Your assignment |
What follows is a set of entries. Repeat them exactly, but not their pictures.

*** Block opens ***

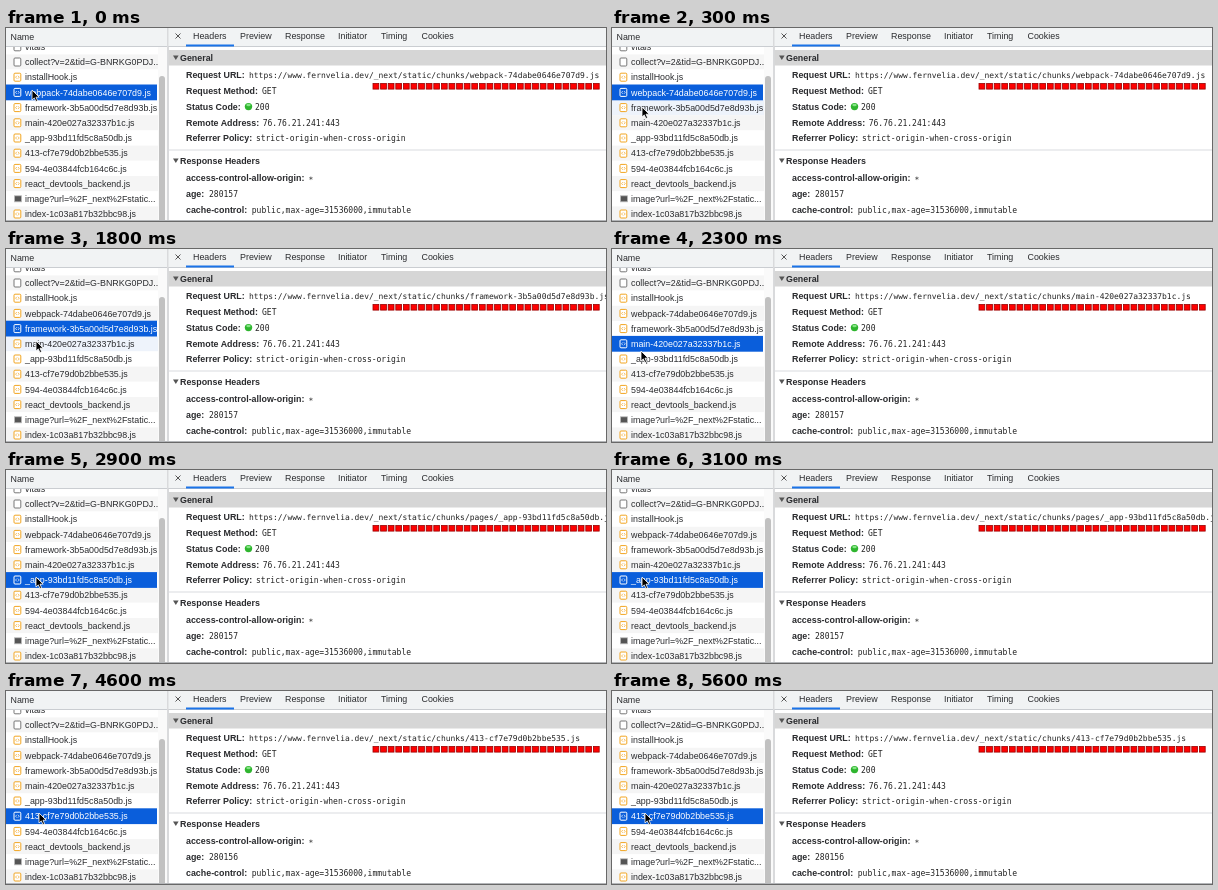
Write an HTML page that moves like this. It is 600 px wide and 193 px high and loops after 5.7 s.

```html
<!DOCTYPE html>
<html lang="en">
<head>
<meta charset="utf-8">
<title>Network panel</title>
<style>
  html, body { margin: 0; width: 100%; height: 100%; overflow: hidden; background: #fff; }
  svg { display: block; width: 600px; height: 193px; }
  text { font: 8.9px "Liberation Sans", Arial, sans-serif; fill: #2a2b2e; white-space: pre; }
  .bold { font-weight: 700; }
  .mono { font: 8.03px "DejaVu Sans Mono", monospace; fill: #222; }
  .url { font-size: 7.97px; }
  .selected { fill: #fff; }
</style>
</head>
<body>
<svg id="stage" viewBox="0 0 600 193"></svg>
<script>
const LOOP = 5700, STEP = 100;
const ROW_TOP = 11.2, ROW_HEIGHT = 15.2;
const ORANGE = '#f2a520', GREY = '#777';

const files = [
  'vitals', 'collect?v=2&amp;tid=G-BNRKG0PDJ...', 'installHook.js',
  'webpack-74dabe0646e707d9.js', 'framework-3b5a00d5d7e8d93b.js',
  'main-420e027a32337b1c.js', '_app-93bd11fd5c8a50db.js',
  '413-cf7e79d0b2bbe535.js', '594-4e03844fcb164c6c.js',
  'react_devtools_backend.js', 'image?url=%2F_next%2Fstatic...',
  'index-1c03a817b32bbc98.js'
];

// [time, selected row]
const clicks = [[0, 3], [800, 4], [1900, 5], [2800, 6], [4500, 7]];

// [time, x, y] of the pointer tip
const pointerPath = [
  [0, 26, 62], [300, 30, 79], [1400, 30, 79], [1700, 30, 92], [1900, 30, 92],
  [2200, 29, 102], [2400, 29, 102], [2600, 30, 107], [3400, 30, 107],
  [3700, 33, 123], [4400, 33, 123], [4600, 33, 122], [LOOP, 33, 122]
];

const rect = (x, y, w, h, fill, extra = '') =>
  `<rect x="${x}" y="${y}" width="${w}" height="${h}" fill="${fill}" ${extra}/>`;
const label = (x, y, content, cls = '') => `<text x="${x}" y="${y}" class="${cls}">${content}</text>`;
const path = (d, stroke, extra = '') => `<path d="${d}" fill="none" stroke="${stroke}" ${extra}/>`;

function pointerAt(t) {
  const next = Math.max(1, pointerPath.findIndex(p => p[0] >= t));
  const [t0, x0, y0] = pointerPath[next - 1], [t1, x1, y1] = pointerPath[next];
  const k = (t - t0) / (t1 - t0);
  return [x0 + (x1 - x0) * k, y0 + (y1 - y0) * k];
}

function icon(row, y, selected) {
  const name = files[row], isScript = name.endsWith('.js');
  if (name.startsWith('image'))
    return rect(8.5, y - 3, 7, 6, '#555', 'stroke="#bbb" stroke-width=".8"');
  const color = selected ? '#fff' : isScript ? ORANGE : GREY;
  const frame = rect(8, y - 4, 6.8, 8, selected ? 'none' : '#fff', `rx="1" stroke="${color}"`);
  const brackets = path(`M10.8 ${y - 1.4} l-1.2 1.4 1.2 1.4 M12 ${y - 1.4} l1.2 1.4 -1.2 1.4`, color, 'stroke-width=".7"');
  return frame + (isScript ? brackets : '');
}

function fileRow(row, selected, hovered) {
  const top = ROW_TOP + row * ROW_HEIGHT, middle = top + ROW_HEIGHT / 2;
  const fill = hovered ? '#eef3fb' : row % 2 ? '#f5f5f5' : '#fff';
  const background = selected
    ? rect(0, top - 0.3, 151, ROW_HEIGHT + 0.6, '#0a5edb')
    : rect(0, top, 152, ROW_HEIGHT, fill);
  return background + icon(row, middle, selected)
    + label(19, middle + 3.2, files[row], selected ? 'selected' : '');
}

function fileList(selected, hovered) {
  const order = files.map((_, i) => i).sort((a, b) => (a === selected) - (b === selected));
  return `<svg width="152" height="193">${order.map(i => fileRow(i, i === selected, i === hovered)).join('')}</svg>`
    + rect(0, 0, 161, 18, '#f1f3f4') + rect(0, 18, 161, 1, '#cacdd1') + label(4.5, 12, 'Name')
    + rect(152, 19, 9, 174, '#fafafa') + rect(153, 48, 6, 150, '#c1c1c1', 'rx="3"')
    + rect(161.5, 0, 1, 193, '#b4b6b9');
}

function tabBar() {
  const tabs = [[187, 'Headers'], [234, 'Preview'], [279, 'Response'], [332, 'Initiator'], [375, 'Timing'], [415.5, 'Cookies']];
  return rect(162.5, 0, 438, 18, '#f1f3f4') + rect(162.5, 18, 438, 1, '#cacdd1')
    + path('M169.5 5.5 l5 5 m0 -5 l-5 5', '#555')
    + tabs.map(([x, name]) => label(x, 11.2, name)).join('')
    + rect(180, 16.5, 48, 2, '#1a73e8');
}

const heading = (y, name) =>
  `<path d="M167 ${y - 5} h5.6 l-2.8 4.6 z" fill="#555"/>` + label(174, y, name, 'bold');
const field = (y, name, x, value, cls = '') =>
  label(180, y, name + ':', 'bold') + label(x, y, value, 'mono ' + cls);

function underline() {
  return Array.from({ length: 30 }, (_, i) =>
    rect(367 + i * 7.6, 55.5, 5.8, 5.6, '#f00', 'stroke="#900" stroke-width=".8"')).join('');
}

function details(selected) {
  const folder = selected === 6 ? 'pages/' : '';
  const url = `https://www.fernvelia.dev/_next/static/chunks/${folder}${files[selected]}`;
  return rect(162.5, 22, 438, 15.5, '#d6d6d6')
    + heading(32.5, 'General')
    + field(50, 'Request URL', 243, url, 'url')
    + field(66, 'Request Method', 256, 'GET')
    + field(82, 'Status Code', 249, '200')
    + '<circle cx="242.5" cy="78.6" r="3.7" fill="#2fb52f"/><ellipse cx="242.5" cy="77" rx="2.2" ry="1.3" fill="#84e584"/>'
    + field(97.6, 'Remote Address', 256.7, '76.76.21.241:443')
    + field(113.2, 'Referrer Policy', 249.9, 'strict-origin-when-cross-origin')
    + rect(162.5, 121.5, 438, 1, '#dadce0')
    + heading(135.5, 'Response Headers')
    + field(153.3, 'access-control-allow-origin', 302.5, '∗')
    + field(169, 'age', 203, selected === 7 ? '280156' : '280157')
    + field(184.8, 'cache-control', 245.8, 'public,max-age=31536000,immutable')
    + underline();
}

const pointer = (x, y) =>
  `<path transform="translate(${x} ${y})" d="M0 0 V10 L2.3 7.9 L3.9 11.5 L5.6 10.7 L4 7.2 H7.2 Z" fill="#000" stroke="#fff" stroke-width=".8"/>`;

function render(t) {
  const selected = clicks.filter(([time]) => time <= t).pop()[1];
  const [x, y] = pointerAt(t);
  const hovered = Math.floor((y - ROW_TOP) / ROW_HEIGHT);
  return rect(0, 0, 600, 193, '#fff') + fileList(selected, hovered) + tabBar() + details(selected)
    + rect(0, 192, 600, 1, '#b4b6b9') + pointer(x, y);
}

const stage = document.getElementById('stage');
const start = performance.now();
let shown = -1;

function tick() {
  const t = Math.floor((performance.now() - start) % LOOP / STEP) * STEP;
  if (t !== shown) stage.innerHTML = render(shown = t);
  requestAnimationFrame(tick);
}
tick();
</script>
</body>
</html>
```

*** Block closes ***

Response |
Write an HTML page that moves like this. It is 600 px wide and 193 px high and loops after 5.7 s.

```html
<!DOCTYPE html>
<html lang="en">
<head>
<meta charset="utf-8">
<title>Network panel</title>
<style>
  html, body { margin: 0; width: 100%; height: 100%; overflow: hidden; background: #fff; }
  svg { display: block; width: 600px; height: 193px; }
  text { font: 8.9px "Liberation Sans", Arial, sans-serif; fill: #2a2b2e; white-space: pre; }
  .bold { font-weight: 700; }
  .mono { font: 8.03px "DejaVu Sans Mono", monospace; fill: #222; }
  .url { font-size: 7.97px; }
  .selected { fill: #fff; }
</style>
</head>
<body>
<svg id="stage" viewBox="0 0 600 193"></svg>
<script>
const LOOP = 5700, STEP = 100;
const ROW_TOP = 11.2, ROW_HEIGHT = 15.2;
const ORANGE = '#f2a520', GREY = '#777';

const files = [
  'vitals', 'collect?v=2&amp;tid=G-BNRKG0PDJ...', 'installHook.js',
  'webpack-74dabe0646e707d9.js', 'framework-3b5a00d5d7e8d93b.js',
  'main-420e027a32337b1c.js', '_app-93bd11fd5c8a50db.js',
  '413-cf7e79d0b2bbe535.js', '594-4e03844fcb164c6c.js',
  'react_devtools_backend.js', 'image?url=%2F_next%2Fstatic...',
  'index-1c03a817b32bbc98.js'
];

// [time, selected row]
const clicks = [[0, 3], [800, 4], [1900, 5], [2800, 6], [4500, 7]];

// [time, x, y] of the pointer tip
const pointerPath = [
  [0, 26, 62], [300, 30, 79], [1400, 30, 79], [1700, 30, 92], [1900, 30, 92],
  [2200, 29, 102], [2400, 29, 102], [2600, 30, 107], [3400, 30, 107],
  [3700, 33, 123], [4400, 33, 123], [4600, 33, 122], [LOOP, 33, 122]
];

const rect = (x, y, w, h, fill, extra = '') =>
  `<rect x="${x}" y="${y}" width="${w}" height="${h}" fill="${fill}" ${extra}/>`;
const label = (x, y, content, cls = '') => `<text x="${x}" y="${y}" class="${cls}">${content}</text>`;
const path = (d, stroke, extra = '') => `<path d="${d}" fill="none" stroke="${stroke}" ${extra}/>`;

function pointerAt(t) {
  const next = Math.max(1, pointerPath.findIndex(p => p[0] >= t));
  const [t0, x0, y0] = pointerPath[next - 1], [t1, x1, y1] = pointerPath[next];
  const k = (t - t0) / (t1 - t0);
  return [x0 + (x1 - x0) * k, y0 + (y1 - y0) * k];
}

function icon(row, y, selected) {
  const name = files[row], isScript = name.endsWith('.js');
  if (name.startsWith('image'))
    return rect(8.5, y - 3, 7, 6, '#555', 'stroke="#bbb" stroke-width=".8"');
  const color = selected ? '#fff' : isScript ? ORANGE : GREY;
  const frame = rect(8, y - 4, 6.8, 8, selected ? 'none' : '#fff', `rx="1" stroke="${color}"`);
  const brackets = path(`M10.8 ${y - 1.4} l-1.2 1.4 1.2 1.4 M12 ${y - 1.4} l1.2 1.4 -1.2 1.4`, color, 'stroke-width=".7"');
  return frame + (isScript ? brackets : '');
}

function fileRow(row, selected, hovered) {
  const top = ROW_TOP + row * ROW_HEIGHT, middle = top + ROW_HEIGHT / 2;
  const fill = hovered ? '#eef3fb' : row % 2 ? '#f5f5f5' : '#fff';
  const background = selected
    ? rect(0, top - 0.3, 151, ROW_HEIGHT + 0.6, '#0a5edb')
    : rect(0, top, 152, ROW_HEIGHT, fill);
  return background + icon(row, middle, selected)
    + label(19, middle + 3.2, files[row], selected ? 'selected' : '');
}

function fileList(selected, hovered) {
  const order = files.map((_, i) => i).sort((a, b) => (a === selected) - (b === selected));
  return `<svg width="152" height="193">${order.map(i => fileRow(i, i === selected, i === hovered)).join('')}</svg>`
    + rect(0, 0, 161, 18, '#f1f3f4') + rect(0, 18, 161, 1, '#cacdd1') + label(4.5, 12, 'Name')
    + rect(152, 19, 9, 174, '#fafafa') + rect(153, 48, 6, 150, '#c1c1c1', 'rx="3"')
    + rect(161.5, 0, 1, 193, '#b4b6b9');
}

function tabBar() {
  const tabs = [[187, 'Headers'], [234, 'Preview'], [279, 'Response'], [332, 'Initiator'], [375, 'Timing'], [415.5, 'Cookies']];
  return rect(162.5, 0, 438, 18, '#f1f3f4') + rect(162.5, 18, 438, 1, '#cacdd1')
    + path('M169.5 5.5 l5 5 m0 -5 l-5 5', '#555')
    + tabs.map(([x, name]) => label(x, 11.2, name)).join('')
    + rect(180, 16.5, 48, 2, '#1a73e8');
}

const heading = (y, name) =>
  `<path d="M167 ${y - 5} h5.6 l-2.8 4.6 z" fill="#555"/>` + label(174, y, name, 'bold');
const field = (y, name, x, value, cls = '') =>
  label(180, y, name + ':', 'bold') + label(x, y, value, 'mono ' + cls);

function underline() {
  return Array.from({ length: 30 }, (_, i) =>
    rect(367 + i * 7.6, 55.5, 5.8, 5.6, '#f00', 'stroke="#900" stroke-width=".8"')).join('');
}

function details(selected) {
  const folder = selected === 6 ? 'pages/' : '';
  const url = `https://www.fernvelia.dev/_next/static/chunks/${folder}${files[selected]}`;
  return rect(162.5, 22, 438, 15.5, '#d6d6d6')
    + heading(32.5, 'General')
    + field(50, 'Request URL', 243, url, 'url')
    + field(66, 'Request Method', 256, 'GET')
    + field(82, 'Status Code', 249, '200')
    + '<circle cx="242.5" cy="78.6" r="3.7" fill="#2fb52f"/><ellipse cx="242.5" cy="77" rx="2.2" ry="1.3" fill="#84e584"/>'
    + field(97.6, 'Remote Address', 256.7, '76.76.21.241:443')
    + field(113.2, 'Referrer Policy', 249.9, 'strict-origin-when-cross-origin')
    + rect(162.5, 121.5, 438, 1, '#dadce0')
    + heading(135.5, 'Response Headers')
    + field(153.3, 'access-control-allow-origin', 302.5, '∗')
    + field(169, 'age', 203, selected === 7 ? '280156' : '280157')
    + field(184.8, 'cache-control', 245.8, 'public,max-age=31536000,immutable')
    + underline();
}

const pointer = (x, y) =>
  `<path transform="translate(${x} ${y})" d="M0 0 V10 L2.3 7.9 L3.9 11.5 L5.6 10.7 L4 7.2 H7.2 Z" fill="#000" stroke="#fff" stroke-width=".8"/>`;

function render(t) {
  const selected = clicks.filter(([time]) => time <= t).pop()[1];
  const [x, y] = pointerAt(t);
  const hovered = Math.floor((y - ROW_TOP) / ROW_HEIGHT);
  return rect(0, 0, 600, 193, '#fff') + fileList(selected, hovered) + tabBar() + details(selected)
    + rect(0, 192, 600, 1, '#b4b6b9') + pointer(x, y);
}

const stage = document.getElementById('stage');
const start = performance.now();
let shown = -1;

function tick() {
  const t = Math.floor((performance.now() - start) % LOOP / STEP) * STEP;
  if (t !== shown) stage.innerHTML = render(shown = t);
  requestAnimationFrame(tick);
}
tick();
</script>
</body>
</html>
```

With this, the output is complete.